Data to process START

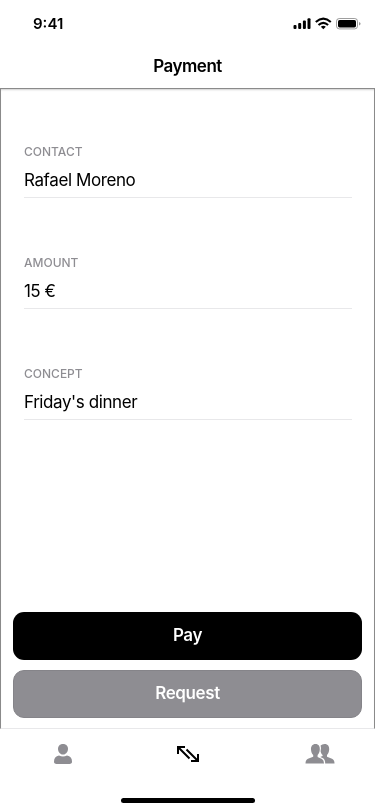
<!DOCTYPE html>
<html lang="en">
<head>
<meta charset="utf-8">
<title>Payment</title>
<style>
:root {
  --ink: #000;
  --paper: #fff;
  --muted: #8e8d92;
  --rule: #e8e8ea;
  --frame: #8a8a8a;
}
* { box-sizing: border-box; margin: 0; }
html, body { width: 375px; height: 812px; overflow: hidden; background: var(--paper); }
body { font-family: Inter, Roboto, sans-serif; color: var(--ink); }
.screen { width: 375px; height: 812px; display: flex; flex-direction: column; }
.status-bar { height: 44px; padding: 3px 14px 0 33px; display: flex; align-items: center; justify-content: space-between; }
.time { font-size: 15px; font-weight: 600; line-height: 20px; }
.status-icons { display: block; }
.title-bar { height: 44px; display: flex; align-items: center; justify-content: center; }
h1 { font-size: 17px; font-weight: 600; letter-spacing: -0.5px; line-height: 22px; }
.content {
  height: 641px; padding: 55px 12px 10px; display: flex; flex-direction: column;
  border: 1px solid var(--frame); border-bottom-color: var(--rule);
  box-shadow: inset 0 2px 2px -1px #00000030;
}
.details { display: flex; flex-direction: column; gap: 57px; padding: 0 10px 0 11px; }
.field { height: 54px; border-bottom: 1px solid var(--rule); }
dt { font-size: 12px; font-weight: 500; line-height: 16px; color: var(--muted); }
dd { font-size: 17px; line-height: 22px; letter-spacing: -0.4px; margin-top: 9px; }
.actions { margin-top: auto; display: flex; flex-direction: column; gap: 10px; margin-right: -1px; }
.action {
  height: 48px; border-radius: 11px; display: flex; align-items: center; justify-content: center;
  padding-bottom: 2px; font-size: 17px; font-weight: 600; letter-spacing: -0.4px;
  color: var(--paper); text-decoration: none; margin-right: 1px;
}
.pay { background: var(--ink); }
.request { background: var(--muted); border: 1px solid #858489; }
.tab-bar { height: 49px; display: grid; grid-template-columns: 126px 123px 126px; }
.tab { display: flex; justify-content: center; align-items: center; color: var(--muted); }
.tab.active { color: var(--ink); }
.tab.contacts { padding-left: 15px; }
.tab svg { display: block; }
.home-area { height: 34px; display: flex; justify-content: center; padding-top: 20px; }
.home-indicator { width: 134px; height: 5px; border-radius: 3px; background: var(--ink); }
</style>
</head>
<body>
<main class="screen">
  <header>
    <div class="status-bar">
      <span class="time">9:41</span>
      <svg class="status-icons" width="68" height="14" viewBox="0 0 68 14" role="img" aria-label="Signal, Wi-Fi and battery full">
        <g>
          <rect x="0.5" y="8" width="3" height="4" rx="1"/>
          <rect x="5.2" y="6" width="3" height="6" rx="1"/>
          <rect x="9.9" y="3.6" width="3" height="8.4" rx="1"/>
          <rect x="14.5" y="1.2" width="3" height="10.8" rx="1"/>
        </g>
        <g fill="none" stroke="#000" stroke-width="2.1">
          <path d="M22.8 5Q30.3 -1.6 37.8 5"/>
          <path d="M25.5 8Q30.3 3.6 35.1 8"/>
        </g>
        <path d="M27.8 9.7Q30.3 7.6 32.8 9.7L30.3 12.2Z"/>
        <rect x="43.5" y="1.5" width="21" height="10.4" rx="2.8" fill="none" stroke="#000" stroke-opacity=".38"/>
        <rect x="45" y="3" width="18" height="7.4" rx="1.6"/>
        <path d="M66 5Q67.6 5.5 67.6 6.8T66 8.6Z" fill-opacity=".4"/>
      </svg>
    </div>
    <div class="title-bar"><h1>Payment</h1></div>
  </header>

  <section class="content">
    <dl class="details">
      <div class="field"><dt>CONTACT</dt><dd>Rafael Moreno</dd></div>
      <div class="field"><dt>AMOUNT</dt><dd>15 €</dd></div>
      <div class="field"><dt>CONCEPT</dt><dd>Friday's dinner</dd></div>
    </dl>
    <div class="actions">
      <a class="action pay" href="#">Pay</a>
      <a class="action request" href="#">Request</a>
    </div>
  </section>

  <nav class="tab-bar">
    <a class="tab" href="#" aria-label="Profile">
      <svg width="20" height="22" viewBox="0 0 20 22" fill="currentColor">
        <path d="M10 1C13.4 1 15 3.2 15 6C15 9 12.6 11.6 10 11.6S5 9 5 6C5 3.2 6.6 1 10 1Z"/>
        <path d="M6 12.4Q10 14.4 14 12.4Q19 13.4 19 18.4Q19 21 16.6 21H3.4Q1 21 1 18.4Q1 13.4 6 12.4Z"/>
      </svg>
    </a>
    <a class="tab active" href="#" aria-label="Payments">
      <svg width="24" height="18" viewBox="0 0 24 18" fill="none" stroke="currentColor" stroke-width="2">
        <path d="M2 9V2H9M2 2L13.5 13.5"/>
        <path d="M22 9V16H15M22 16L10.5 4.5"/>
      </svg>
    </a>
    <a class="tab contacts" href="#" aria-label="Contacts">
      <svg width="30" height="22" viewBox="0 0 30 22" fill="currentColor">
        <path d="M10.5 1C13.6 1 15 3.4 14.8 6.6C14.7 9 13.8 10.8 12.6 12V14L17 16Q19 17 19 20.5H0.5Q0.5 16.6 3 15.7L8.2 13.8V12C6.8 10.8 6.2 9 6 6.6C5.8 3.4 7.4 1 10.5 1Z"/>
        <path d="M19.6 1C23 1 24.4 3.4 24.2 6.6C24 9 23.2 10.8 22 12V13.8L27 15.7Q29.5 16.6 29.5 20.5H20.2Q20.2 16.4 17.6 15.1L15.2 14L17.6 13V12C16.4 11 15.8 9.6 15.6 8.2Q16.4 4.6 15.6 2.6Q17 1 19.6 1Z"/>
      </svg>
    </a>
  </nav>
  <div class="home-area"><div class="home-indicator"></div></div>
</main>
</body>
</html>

Data to process END

### What to work on
Check each line above for the string "html" and show the ones that have it.

### Task output
<!DOCTYPE html>
<html lang="en">
html, body { width: 375px; height: 812px; overflow: hidden; background: var(--paper); }
</html>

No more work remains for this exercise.